§ DATASET CONTENT:

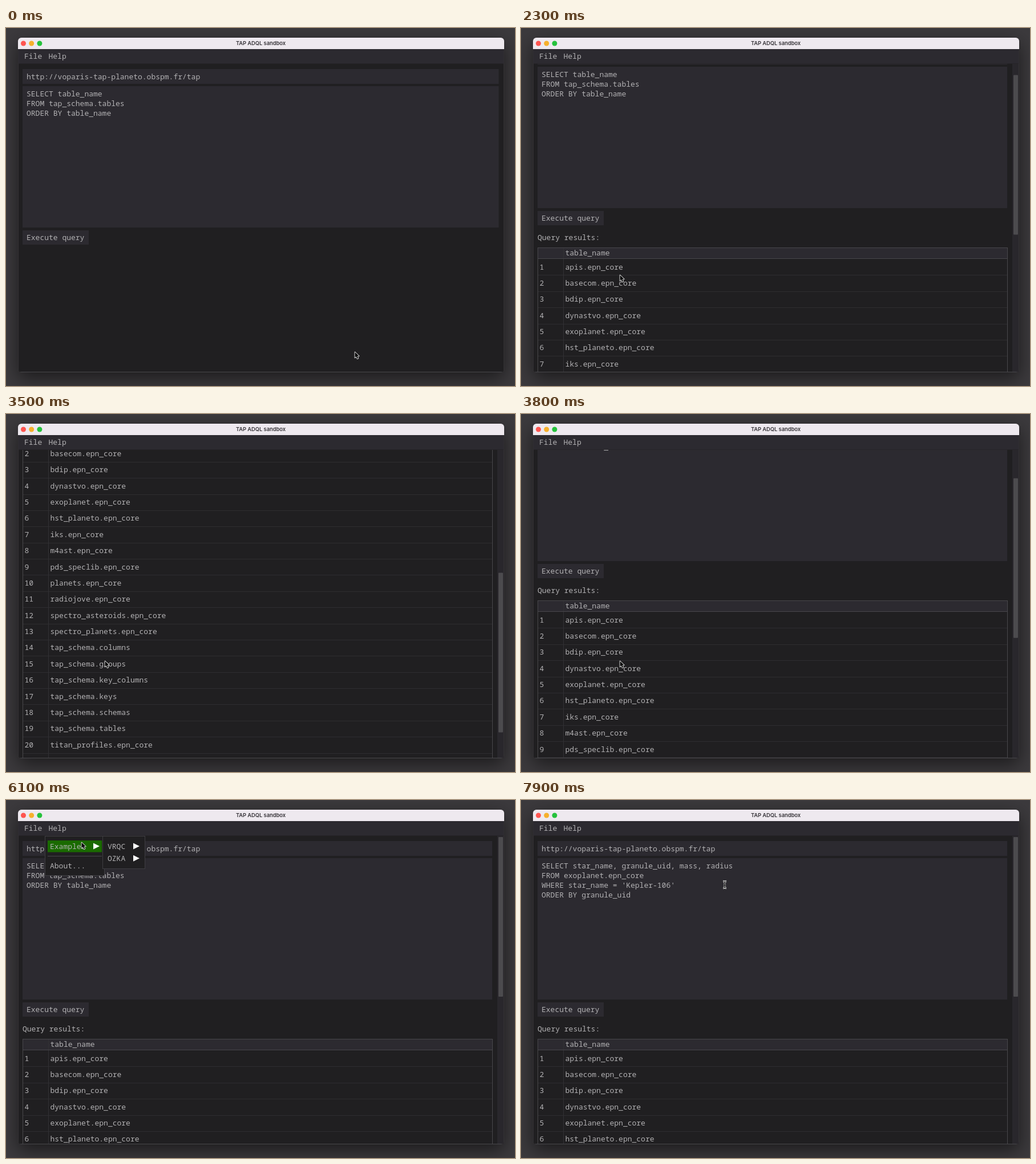
Write an HTML page with a canvas that moves like this. It is 892 by 628 pixels and loops after 8 s.

```html
<!DOCTYPE html>
<html lang="en">
<head>
<meta charset="utf-8">
<title>TAP ADQL sandbox</title>
<style>
  html, body { margin: 0; width: 100%; height: 100%; overflow: hidden; background: #3a383b; }
  canvas { display: block; }
</style>
</head>
<body>
<canvas id="stage" width="892" height="628"></canvas>
<script>
const ctx = document.getElementById('stage').getContext('2d');
const LOOP = 8000, STEP = 100;
const BG = '#201f21', FRAME = '#2c2a30', TEXT = '#b2b1b3', GREEN = '#1a6a00', LINE = '#48474b', DIM = '#2e2d30';
const ROW = 28.38, HEAD = 419, BODY = 439;

const epn = names => names.split(' ').map(n => n + '.epn_core');
const schema = names => names.split(' ').map(n => 'tap_schema.' + n);
const tables = [
  ...epn('apis basecom bdip dynastvo exoplanet hst_planeto iks m4ast pds_speclib planets radiojove spectro_asteroids spectro_planets'),
  ...schema('columns groups key_columns keys schemas tables'),
  ...epn('titan_profiles tnosarecool vims_satellites vvex')
];
const firstQuery = ['SELECT table_name', 'FROM tap_schema.tables', 'ORDER BY table_name'];
const nextQuery = ['SELECT star_name, granule_uid, mass, radius', 'FROM exoplanet.epn_core',
  "WHERE star_name = 'Kepler-106'", 'ORDER BY granule_uid'];
const examples = ['All available tables', 'All available columns in a table', 'Total number of stars',
  'Total number of planets', 'Planets in the system and their parameters', 'Star with highest metallicity'];

// Keys are [time, values...]
const pointer = [
  [0, 611, 568], [200, 313, 406], [300, 313, 406], [800, 108, 370], [1100, 105, 368], [1600, 105, 368],
  [1900, 173, 433], [4100, 173, 433], [4700, 151, 107], [4900, 151, 107], [5200, 92, 50], [5400, 90, 54],
  [5600, 84, 74], [5800, 80, 73], [5900, 144, 74], [6000, 144, 74], [6100, 132, 74], [6300, 190, 78],
  [6500, 226, 82], [6700, 226, 82], [6800, 270, 88], [7100, 370, 148], [7600, 380, 160], [7800, 382, 160],
  [7900, 357, 148.5]
];
const scrolling = [
  [2200, 0], [2300, 34], [2500, 330], [2600, 450], [2700, 498], [3400, 498],
  [3500, 412], [3800, 92], [3900, 24], [4000, 0]
];

function at(keys, t) {
  const i = keys.findIndex(k => k[0] > t);
  if (i === 0) return keys[0].slice(1);
  if (i < 0) return keys[keys.length - 1].slice(1);
  const a = keys[i - 1], b = keys[i], p = (t - a[0]) / (b[0] - a[0]);
  return a.slice(1).map((v, j) => v + (b[j + 1] - v) * p);
}

const inside = (x, y, l, t, r, b) => x >= l && x < r && y >= t && y < b;

function box(l, t, r, b, fill) {
  ctx.fillStyle = fill;
  ctx.fillRect(l, t, r - l, b - t);
}

function label(s, x, middle) {
  ctx.fillStyle = TEXT;
  ctx.fillText(s, x, Math.round(middle + 4));
}

function path(points, fill) {
  ctx.beginPath();
  points.forEach(p => ctx.lineTo(...p));
  ctx.closePath();
  ctx.fillStyle = fill;
  ctx.fill();
}

function windowFrame() {
  box(0, 0, 892, 628, '#3c3a3d');
  ctx.save();
  ctx.shadowColor = 'rgba(0,0,0,.55)';
  ctx.shadowBlur = 32;
  ctx.shadowOffsetY = 10;
  ctx.beginPath();
  ctx.roundRect(21, 17, 852, 587, 6);
  ctx.fillStyle = LINE;
  ctx.fill();
  ctx.restore();
  ctx.save();
  ctx.clip();
  box(21, 17, 873, 37, '#eee9ef');
  box(21.5, 37, 872.5, 603, BG);
  ctx.restore();
  ['#fe5550', '#f6b02c', '#25c23c'].forEach((c, i) => {
    ctx.beginPath();
    ctx.arc(30.5 + i * 14.2, 27, 4.5, 0, 7);
    ctx.fillStyle = c;
    ctx.fill();
  });
  ctx.font = '600 9.3px Inter, sans-serif';
  ctx.textAlign = 'center';
  ctx.fillStyle = '#353237';
  ctx.fillText('TAP ADQL sandbox', 446.5, 30);
  ctx.textAlign = 'left';
  ctx.font = '300 13px "Noto Sans Mono", "Liberation Mono", monospace';
}

function content(s, x, y, query, results, menuOpen) {
  const right = results ? 852 : 863.5;
  const hover = (...area) => !menuOpen && inside(x, y + s, ...area);
  ctx.save();
  ctx.beginPath();
  ctx.rect(22, 63, 850, 540);
  ctx.clip();
  ctx.translate(0, -s);
  box(29, 72, right, 98, FRAME);
  label('http://voparis-tap-planeto.obspm.fr/tap', 36, 86);
  box(29, 102, right, 350, FRAME);
  query.forEach((line, i) => label(line, 36, 116 + i * 17));
  box(29, 355, 145, 380, hover(29, 355, 145, 380) ? GREEN : FRAME);
  label('Execute query', 36, 368);
  if (results) {
    const end = BODY + tables.length * ROW;
    label('Query results:', 29, 402);
    box(29, HEAD, 853, BODY, FRAME);
    if (hover(74, HEAD, 853, BODY)) box(74, HEAD, 853, BODY, GREEN);
    label('table_name', 77.5, 429);
    tables.forEach((name, i) => {
      const top = BODY + i * ROW;
      if (i) box(30, Math.round(top), 852, Math.round(top) + 1, DIM);
      label(i + 1, 32.5, top + 14.5);
      label(name, 77.5, top + 14.5);
    });
    box(74, HEAD, 75, end, '#323134');
    box(29, BODY - 1, 853, BODY, LINE);
    ctx.strokeStyle = LINE;
    ctx.lineWidth = 1;
    ctx.strokeRect(29.5, HEAD + .5, 823, end - HEAD);
  }
  ctx.restore();
  if (results) {
    box(861, 63, 872, 603, '#29272c');
    ctx.beginPath();
    ctx.roundRect(863, 65 + s * .518, 8, 280, 1);
    ctx.fillStyle = '#4c4b4e';
    ctx.fill();
  }
}

function popup(l, r, b) {
  box(l, 63, r, b, '#3f3e42');
  box(l + 1, 64, r - 1, b - 1, BG);
}

function item(s, i, l, r, x, y, opened, arrow) {
  const top = 71 + i * 21.3;
  if (inside(x, y, l, top, r, top + 21)) box(l, top, r, top + 20.5, GREEN);
  else if (opened) box(l, top, r, top + 20.5, FRAME);
  label(s, l + (arrow ? 4 : 3), top + 10.5);
  if (arrow) path([[arrow, top + 4.5], [arrow + 11, top + 10], [arrow, top + 15.5]], '#fff');
}

function menus(t, x, y) {
  const sub = t >= 5700, list = t >= 6400;
  popup(68, 173, 133);
  item('Examples', 0, 73, 168, x, y, sub, 153);
  box(73, 98, 168, 99, LINE);
  label('About...', 77, 116);
  if (sub) {
    popup(169, 244, 121);
    item('VRQC', 0, 174, 238, x, y, list, 223);
    item('OZKA', 1, 174, 238, x, y, false, 223);
  }
  if (list) {
    popup(240, 612, 206);
    examples.forEach((s, i) => item(s, i, 246, 606, x, y));
  }
}

function cursor(x, y, beam) {
  ctx.save();
  ctx.translate(x, y);
  ctx.lineJoin = 'round';
  ctx.strokeStyle = '#f2f2f2';
  if (beam) {
    const stem = new Path2D('M-3-6Q0-6 0-4V4Q0 6-3 6M3-6Q0-6 0-4V4Q0 6 3 6M-1.5 1H1.5');
    ctx.lineWidth = 2.8;
    ctx.stroke(stem);
    ctx.lineWidth = 1;
    ctx.strokeStyle = '#111';
    ctx.stroke(stem);
  } else {
    const arrow = new Path2D('M.5.5V10.3L2.8 8.2L4.6 12.2L6.3 11.4L4.6 7.5H7.7Z');
    ctx.lineWidth = 1.7;
    ctx.stroke(arrow);
    ctx.fillStyle = '#080808';
    ctx.fill(arrow);
  }
  ctx.restore();
}

function draw(now) {
  const t = Math.floor(now % LOOP / STEP) * STEP;
  const [x, y] = at(pointer, t), [s] = at(scrolling, t);
  const menuOpen = t >= 5300 && t < 7700;
  windowFrame();
  box(21.5, 37, 872.5, 62.5, FRAME);
  if (inside(x, y, 70, 38, 110, 62)) box(71, 40, 109, 60, GREEN);
  label('File', 32, 50);
  label('Help', 74.5, 50);
  content(s, x, y, t < 7700 ? firstQuery : nextQuery, t >= 1000, menuOpen);
  if (menuOpen) menus(t, x, y);
  const overText = inside(x, y + s, 29, 72, 852, 98) || inside(x, y + s, 29, 102, 852, 350);
  cursor(x, y, overText && !menuOpen);
  requestAnimationFrame(tick);
}

const start = performance.now();
function tick() { draw(performance.now() - start); }
tick();
</script>
</body>
</html>
```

§ ACTIVITY: Find "arrow" in the preceding records. Copy each line that holds it.

§ OUTPUT FOR THIS EXERCISE:
function item(s, i, l, r, x, y, opened, arrow) {
  label(s, l + (arrow ? 4 : 3), top + 10.5);
  if (arrow) path([[arrow, top + 4.5], [arrow + 11, top + 10], [arrow, top + 15.5]], '#fff');
    const arrow = new Path2D('M.5.5V10.3L2.8 8.2L4.6 12.2L6.3 11.4L4.6 7.5H7.7Z');
    ctx.stroke(arrow);
    ctx.fill(arrow);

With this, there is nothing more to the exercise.